KEYS TO THE GAME
For the Redskins, it comes down to running the football and preventing the Dolphins from doing so. Beck’s limitations as a passer have been exposed over the last few games, in part due to the fact Washington has had virtually no ground game to speak of, but can be a serviceable game-manager with a more balanced offense and if the defense is doing its job. The Redskins are 3-0 this season when keeping opponents under 100 rushing yards and 0-5 when they surpass that number, so it’s critical that Haslett’s group prevents Miami’s running backs from having big days.
The Dolphins’ defensive objective is simple: make Beck throw. The still- winless Washington quarterback hasn’t shown the elite arm strength to threaten a defense with deep passes and has been prone to holding on the ball and taking sacks. Miami got its pass rush working in last week’s win and will need to ratchet up the pressure again on Sunday, as the secondary has been shaky and come up with a dearth of big plays over the course of the season.

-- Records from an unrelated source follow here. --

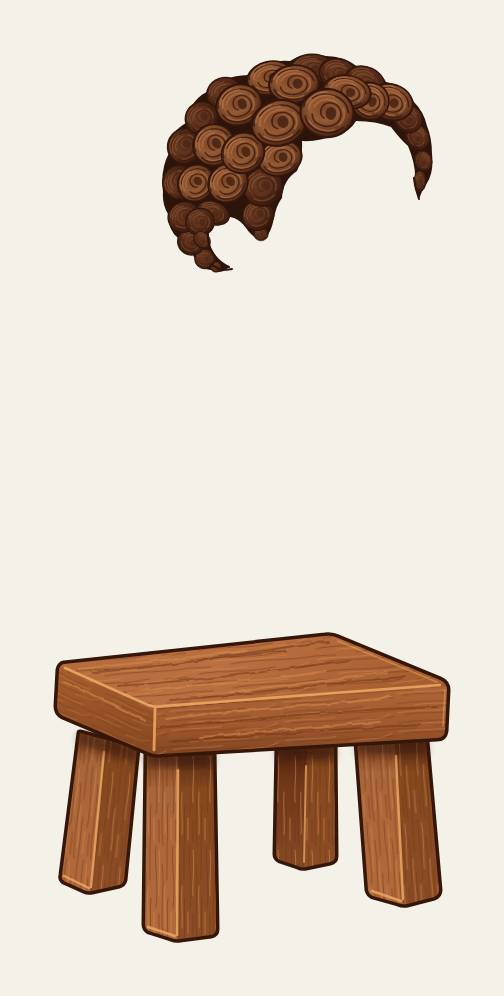
<!DOCTYPE html>
<html lang="en">
<head>
<meta charset="utf-8">
<title>Curly hair and wooden stool</title>
<style>
:root{--paper:#f4f1e9;--outline:#351709;--hair-deep:#2c140b;--hair-line:#32160c;--hair-shine:#b87749;--grain-dark:#6b3214;--grain-light:#d58c4d;--edge-light:#eda762}
html,body{margin:0;background:var(--paper);overflow:hidden}
svg{display:block;width:504px;height:996px}
.hair-base{fill:var(--hair-deep)}
.curl-rim{stroke:var(--hair-line);stroke-width:1.6}
.curl-dark{fill:none;stroke:var(--hair-line);stroke-width:1.3;stroke-linecap:round;opacity:.75}
.curl-shine{fill:none;stroke:var(--hair-shine);stroke-width:1.4;stroke-linecap:round;opacity:.6}
.outline{fill:var(--outline);stroke:var(--outline);stroke-width:7;stroke-linejoin:round}
.seam{fill:none;stroke:var(--edge-light);stroke-linecap:round;stroke-linejoin:round}
.grain{fill:none;stroke:var(--grain-dark);stroke-linecap:round;opacity:.5}
.grain-lit{fill:none;stroke:var(--grain-light);stroke-linecap:round;opacity:.55}
</style>
</head>
<body>
<svg viewBox="0 0 504 996" role="img" aria-label="A short curly brown hairpiece above a wooden stool">
<defs>
<radialGradient id="lit" cx=".45" cy=".4" r=".62"><stop offset="0" stop-color="#7d4526"/><stop offset=".45" stop-color="#945a34"/><stop offset=".78" stop-color="#6b3a20"/><stop offset="1" stop-color="#3d1c0f"/></radialGradient>
<radialGradient id="shade" cx=".45" cy=".4" r=".62"><stop offset="0" stop-color="#6a3a22"/><stop offset=".5" stop-color="#5c301b"/><stop offset="1" stop-color="#32160c"/></radialGradient>
<g id="swirl">
<path class="curl-dark" d="M-16 4C-14 15 4 19 13 10M-12-10C-4-18 13-15 16-2M-11 2C-10 11 3 13 9 6C13 0 9-8 2-8C-5-8-7 1-2 4M-18-3C-17-12-8-18 0-18"/>
<path class="curl-shine" d="M-14-2C-13-11-4-15 4-13M-10-4C-7-10 0-12 6-9M-13 7C-8 14 1 15 7 12M12-5C14 0 13 5 10 8M-16-6C-13-13-7-16-2-16"/>
<ellipse cx="3" cy="0" rx="4" ry="5" fill="#34180d" opacity=".7"/>
</g>
<g id="curl"><ellipse class="curl-rim" rx="20" ry="18.5" fill="url(#lit)"/><use href="#swirl"/></g>
<g id="curl-shaded"><ellipse class="curl-rim" rx="20" ry="19" fill="url(#shade)"/><use href="#swirl" opacity=".55"/></g>
<linearGradient id="wood-top" x1="0" y1="0" x2="1" y2=".3"><stop offset="0" stop-color="#b3693a"/><stop offset=".5" stop-color="#ba7040"/><stop offset="1" stop-color="#a75e31"/></linearGradient>
<linearGradient id="wood-front" x1="0" y1="0" x2="0" y2="1"><stop offset="0" stop-color="#ae6637"/><stop offset=".55" stop-color="#9e592e"/><stop offset="1" stop-color="#7c401e"/></linearGradient>
<linearGradient id="wood-side" x1="0" y1="0" x2="0" y2="1"><stop offset="0" stop-color="#a8602f"/><stop offset="1" stop-color="#84451f"/></linearGradient>
<linearGradient id="leg-lit" x1="0" y1="0" x2="0" y2="1"><stop offset="0" stop-color="#6f3719"/><stop offset=".2" stop-color="#a8653a"/><stop offset="1" stop-color="#b16a3b"/></linearGradient>
<linearGradient id="leg-shade" x1="0" y1="0" x2="0" y2="1"><stop offset="0" stop-color="#4f240f"/><stop offset=".2" stop-color="#84481f"/><stop offset="1" stop-color="#8c4d27"/></linearGradient>
<linearGradient id="leg-back" x1="0" y1="0" x2="0" y2="1"><stop offset="0" stop-color="#4b210e"/><stop offset=".35" stop-color="#713919"/><stop offset="1" stop-color="#864a25"/></linearGradient>
<pattern id="leg-grain" width="17" height="94" patternUnits="userSpaceOnUse">
<path class="grain" d="M3 0C1 22 6 38 3 62M9 18C12 42 7 60 10 94M14 0V34M15 52C13 66 16 80 14 94M6 68V90"/>
<path class="grain-lit" d="M6 4C8 22 5 34 6 50M12 40C11 58 13 70 12 82M1 66V88"/>
</pattern>
<pattern id="board-grain" width="126" height="24" patternUnits="userSpaceOnUse">
<path class="grain" d="M0 4C30 1 55 8 88 4M40 11C70 8 96 14 126 11M0 11C8 12 14 12 20 12M8 18C34 16 60 22 84 18M98 20H122"/>
<path class="grain-lit" d="M20 7C46 5 62 11 96 7M0 15C20 13 34 17 56 15M72 22C90 20 104 24 118 16"/>
</pattern>
<pattern id="top-grain" href="#board-grain" patternTransform="rotate(-5.5)"/>
<pattern id="front-grain" href="#board-grain" patternTransform="rotate(-4.5) scale(.9 .8)"/>
<pattern id="side-grain" href="#board-grain" patternTransform="rotate(24) scale(.5 .7)"/>
<pattern id="left-grain" href="#leg-grain" patternTransform="rotate(6)"/>
<pattern id="right-grain" href="#leg-grain" patternTransform="rotate(-4)"/>
<filter id="rough" x="-5%" y="-5%" width="110%" height="110%"><feTurbulence type="fractalNoise" baseFrequency=".06" numOctaves="2" seed="4"/><feDisplacementMap in="SourceGraphic" scale="4" xChannelSelector="R" yChannelSelector="G"/></filter>
<filter id="soft"><feGaussianBlur stdDeviation="4"/></filter>
<path id="left-leg" d="M80 733L137 748L124 880Q123 884 119 885L92 891Q88 892 84 890L64 881Q61 879 62 875Z"/>
<path id="front-leg" d="M147 753H213L216 929Q216 934 211 935L180 939Q176 940 171 938L149 931Q145 929 145 924Z"/>
<path id="back-leg" d="M278 746H334L335 856Q335 861 330 862L306 867Q302 868 298 866L280 860Q276 858 276 854Z"/>
<path id="right-leg" d="M357 742H426L439 890Q439 895 434 897L407 904Q403 905 398 903L373 896Q369 894 368 890Z"/>
<path id="seat" d="M64 664L325 636Q332 635 338 638L440 680Q447 683 447 690L445 731Q444 738 437 738L161 754Q154 755 148 752L63 716Q57 713 57 706L59 670Q60 665 64 664Z"/>
<clipPath id="left-clip"><use href="#left-leg"/></clipPath>
<clipPath id="front-clip"><use href="#front-leg"/></clipPath>
<clipPath id="back-clip"><use href="#back-leg"/></clipPath>
<clipPath id="right-clip"><use href="#right-leg"/></clipPath>
<clipPath id="seat-clip"><use href="#seat"/></clipPath>
</defs>
<rect width="504" height="996" fill="var(--paper)"/>

<g id="hair">
<path class="hair-base" d="M229 267C214 260 207 246 208 234C210 222 220 216 230 217C242 219 245 228 251 234Q263 245 268 235C276 222 272 212 282 198Q283 180 297 171Q303 158 302 141Q318 142 336 135Q350 132 356 121Q376 121 391 127Q400 139 408 146Q416 165 415 180Q416 193 419 199Q422 190 427 183Q434 172 432 154Q432 138 427 126Q424 112 414 102Q406 86 386 82Q378 68 358 67Q344 56 326 56Q306 51 290 61Q265 59 248 75Q222 76 211 90Q190 98 186 123Q169 132 169 153Q160 170 163 192Q162 204 168 214Q168 230 178 238Q180 251 193 255Q199 270 212 270Q222 275 229 267Z"/>
<g id="outer-curls">
<use href="#curl-shaded" transform="translate(216 267) scale(.28)"/>
<use href="#curl-shaded" transform="translate(205 259) scale(.52)"/>
<use href="#curl-shaded" transform="translate(191 242) rotate(30) scale(.68)"/>
<use href="#curl-shaded" transform="translate(184 217) rotate(-20) scale(.8)"/>
<use href="#curl-shaded" transform="translate(179 182) rotate(-70) scale(.85)"/>
<use href="#curl-shaded" transform="translate(185 146) rotate(-50) scale(.9)"/>
<use href="#curl-shaded" transform="translate(202 118) rotate(-35) scale(.85)"/>
<use href="#curl-shaded" transform="translate(224 93) rotate(-20) scale(.88 .8)"/>
<use href="#curl" transform="translate(270 78) rotate(-12) scale(1.15 .9)"/>
<use href="#curl-shaded" transform="translate(312 69) scale(1.1 .78)"/>
<use href="#curl-shaded" transform="translate(338 74) rotate(15) scale(.95 .8)"/>
<use href="#curl-shaded" transform="translate(365 83) rotate(25) scale(1.05 .85)"/>
<use href="#curl-shaded" transform="translate(420 181) scale(.3 .55)"/>
<use href="#curl-shaded" transform="translate(423 161) rotate(70) scale(.52 .46)"/>
<use href="#curl-shaded" transform="translate(417 137) rotate(55) scale(.68 .6)"/>
<use href="#curl-shaded" transform="translate(408 119) rotate(40) scale(.72)"/>
<use href="#curl" transform="translate(391 102) rotate(20) scale(1.12 .96)"/>
</g>
<g id="middle-curls">
<use href="#curl-shaded" transform="translate(213 213) rotate(20) scale(.84 .6)"/>
<use href="#curl-shaded" transform="translate(200 222) scale(.72)"/>
<use href="#curl-shaded" transform="translate(202 240) rotate(50) scale(.48 .4)"/>
<use href="#curl" transform="translate(196 183) rotate(-45) scale(.95)"/>
<use href="#curl" transform="translate(214 145) rotate(-30) scale(1.05 1.12)"/>
<use href="#curl" transform="translate(239 105) rotate(-18) scale(1.15 1.1)"/>
<use href="#curl" transform="translate(294 84) rotate(-4) scale(1.25 1.02)"/>
<use href="#curl" transform="translate(370 101) rotate(24) scale(.95 1)"/>
<use href="#curl" transform="translate(347 92) rotate(10) scale(1.2 .9)"/>
</g>
<g id="front-curls">
<use href="#curl-shaded" transform="translate(261 234) scale(.36)"/>
<use href="#curl-shaded" transform="translate(258 215) rotate(-30) scale(.8)"/>
<use href="#curl-shaded" transform="translate(263 187) rotate(-25) scale(1)"/>
<use href="#curl" transform="translate(228 183) rotate(-35) scale(1.02)"/>
<use href="#curl" transform="translate(280 158) rotate(-15) scale(1.1 .95)"/>
<use href="#curl" transform="translate(243 153) rotate(-24) scale(1.08)"/>
<use href="#curl" transform="translate(279 123) rotate(-16) scale(1.38 1.22)"/>
<use href="#curl" transform="translate(327 113) rotate(6) scale(1.33 1.3)"/>
</g>
<path d="M229 267C214 260 207 246 208 234M232 269C224 271 217 269 211 264M414 178C415 187 417 194 419 199" fill="none" stroke="var(--hair-deep)" stroke-width="2" stroke-linecap="round"/>
</g>

<g id="stool">
<g id="stool-back-leg">
<use class="outline" href="#back-leg"/>
<g clip-path="url(#back-clip)">
<path d="M270 740H307L303 872H270Z" fill="url(#leg-back)"/>
<path d="M307 740H340V872H303Z" fill="url(#leg-shade)"/>
<path d="M270 740H340V872H270Z" fill="url(#leg-grain)"/>
<path class="seam" d="M306 766L304 862" stroke-width="2" opacity=".75"/>
</g>
</g>
<g id="stool-left-leg">
<use class="outline" href="#left-leg"/>
<g clip-path="url(#left-clip)">
<path d="M70 730H107L90 896H55Z" fill="url(#leg-lit)"/>
<path d="M107 730H142L128 896H90Z" fill="url(#leg-shade)"/>
<path d="M50 725H145V900H50Z" fill="url(#left-grain)"/>
<path class="seam" d="M104 752L91 887M64 876L89 888" stroke-width="2.4" opacity=".85"/>
</g>
</g>
<g id="stool-right-leg">
<use class="outline" href="#right-leg"/>
<g clip-path="url(#right-clip)">
<path d="M350 738H395L404 910H360Z" fill="url(#leg-lit)"/>
<path d="M395 738H432L444 910H404Z" fill="url(#leg-shade)"/>
<path d="M350 735H445V910H350Z" fill="url(#right-grain)"/>
<path class="seam" d="M396 756L403 899M372 891L401 901" stroke-width="2.4" opacity=".85"/>
</g>
</g>
<g id="stool-front-leg">
<use class="outline" href="#front-leg"/>
<g clip-path="url(#front-clip)">
<path d="M140 750H179L177 942H140Z" fill="url(#leg-lit)"/>
<path d="M179 750H220V942H177Z" fill="url(#leg-shade)"/>
<path d="M140 745H220V945H140Z" fill="url(#leg-grain)"/>
<path class="seam" d="M178 770L177 935M148 927L175 936" stroke-width="2.6" opacity=".85"/>
</g>
</g>
<g id="leg-shadows" fill="#351709" opacity=".6">
<path d="M80 733L137 748L136 762L78 744ZM147 753H213V766H147ZM278 746H334V760H278ZM357 742H426L427 754H358Z" filter="url(#soft)"/>
</g>
<g id="stool-seat">
<use class="outline" href="#seat"/>
<g clip-path="url(#seat-clip)">
<path d="M50 665L332 632L452 684L155 709Z" fill="url(#wood-top)"/>
<path d="M50 662L155 709L154 760L50 716Z" fill="url(#wood-side)"/>
<path d="M155 709L452 684V742L154 760Z" fill="url(#wood-front)"/>
<path d="M50 665L332 632L452 684L155 709Z" fill="url(#top-grain)"/>
<path d="M50 662L155 709L154 760L50 716Z" fill="url(#side-grain)"/>
<path d="M155 709L452 684V742L154 760Z" fill="url(#front-grain)"/>
<g filter="url(#rough)">
<path class="grain" stroke-width="1.8" d="M92 672C150 670 205 657 286 651M118 686C190 681 258 674 350 660M170 700C245 696 300 684 405 677M218 657C262 652 290 645 328 642M160 726C230 724 310 710 438 707M170 742C250 735 330 731 420 724"/>
<path class="grain-lit" stroke-width="2" d="M78 669C140 663 190 657 246 651M128 692C200 684 262 682 326 671M230 692C285 684 335 681 388 672M166 719C240 708 300 709 390 697M200 737C260 732 320 726 380 722M64 682C90 691 120 709 146 721"/>
</g>
<path class="seam" d="M65 668L148 705Q155 708 164 706L440 685" stroke-width="2.6" opacity=".9"/>
<path class="seam" d="M155 709L154 750" stroke-width="2.8" opacity=".9"/>
<path class="seam" d="M338 641L437 682M445 690L443 726" stroke-width="1.6" opacity=".5"/>
</g>
</g>
</g>
</svg>
</body>
</html>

Red-zone efficiency. Since neither of these teams have what can be termed as explosive offenses, it’s vital to the success of each that they make the most of whatever scoring opportunities exist during the game. Miami has done a much better job in that area as of late, having produced touchdowns in all four of its red-zone possessions over the last two weeks, and it’s no coincidence that the Dolphins have been more competitive because of that improvement.
Prediction – Ah, the Super Bowl XVII between the Hogs of the Skins and the Killer Bees of the Dolphins. Ok, fast forward to 2011, as both teams haven’t done much, as a matter a fact, the Dolphins haven’t been in the big game since. Miami got their first win a week ago, and Matt Moore looked like Dan Marino winning AFC Player of the Week on offense. As for the Skins, John Beck and co. have nothing good going on offense, and while they can play defense, they are not scoring much. Miami 24 Washington 10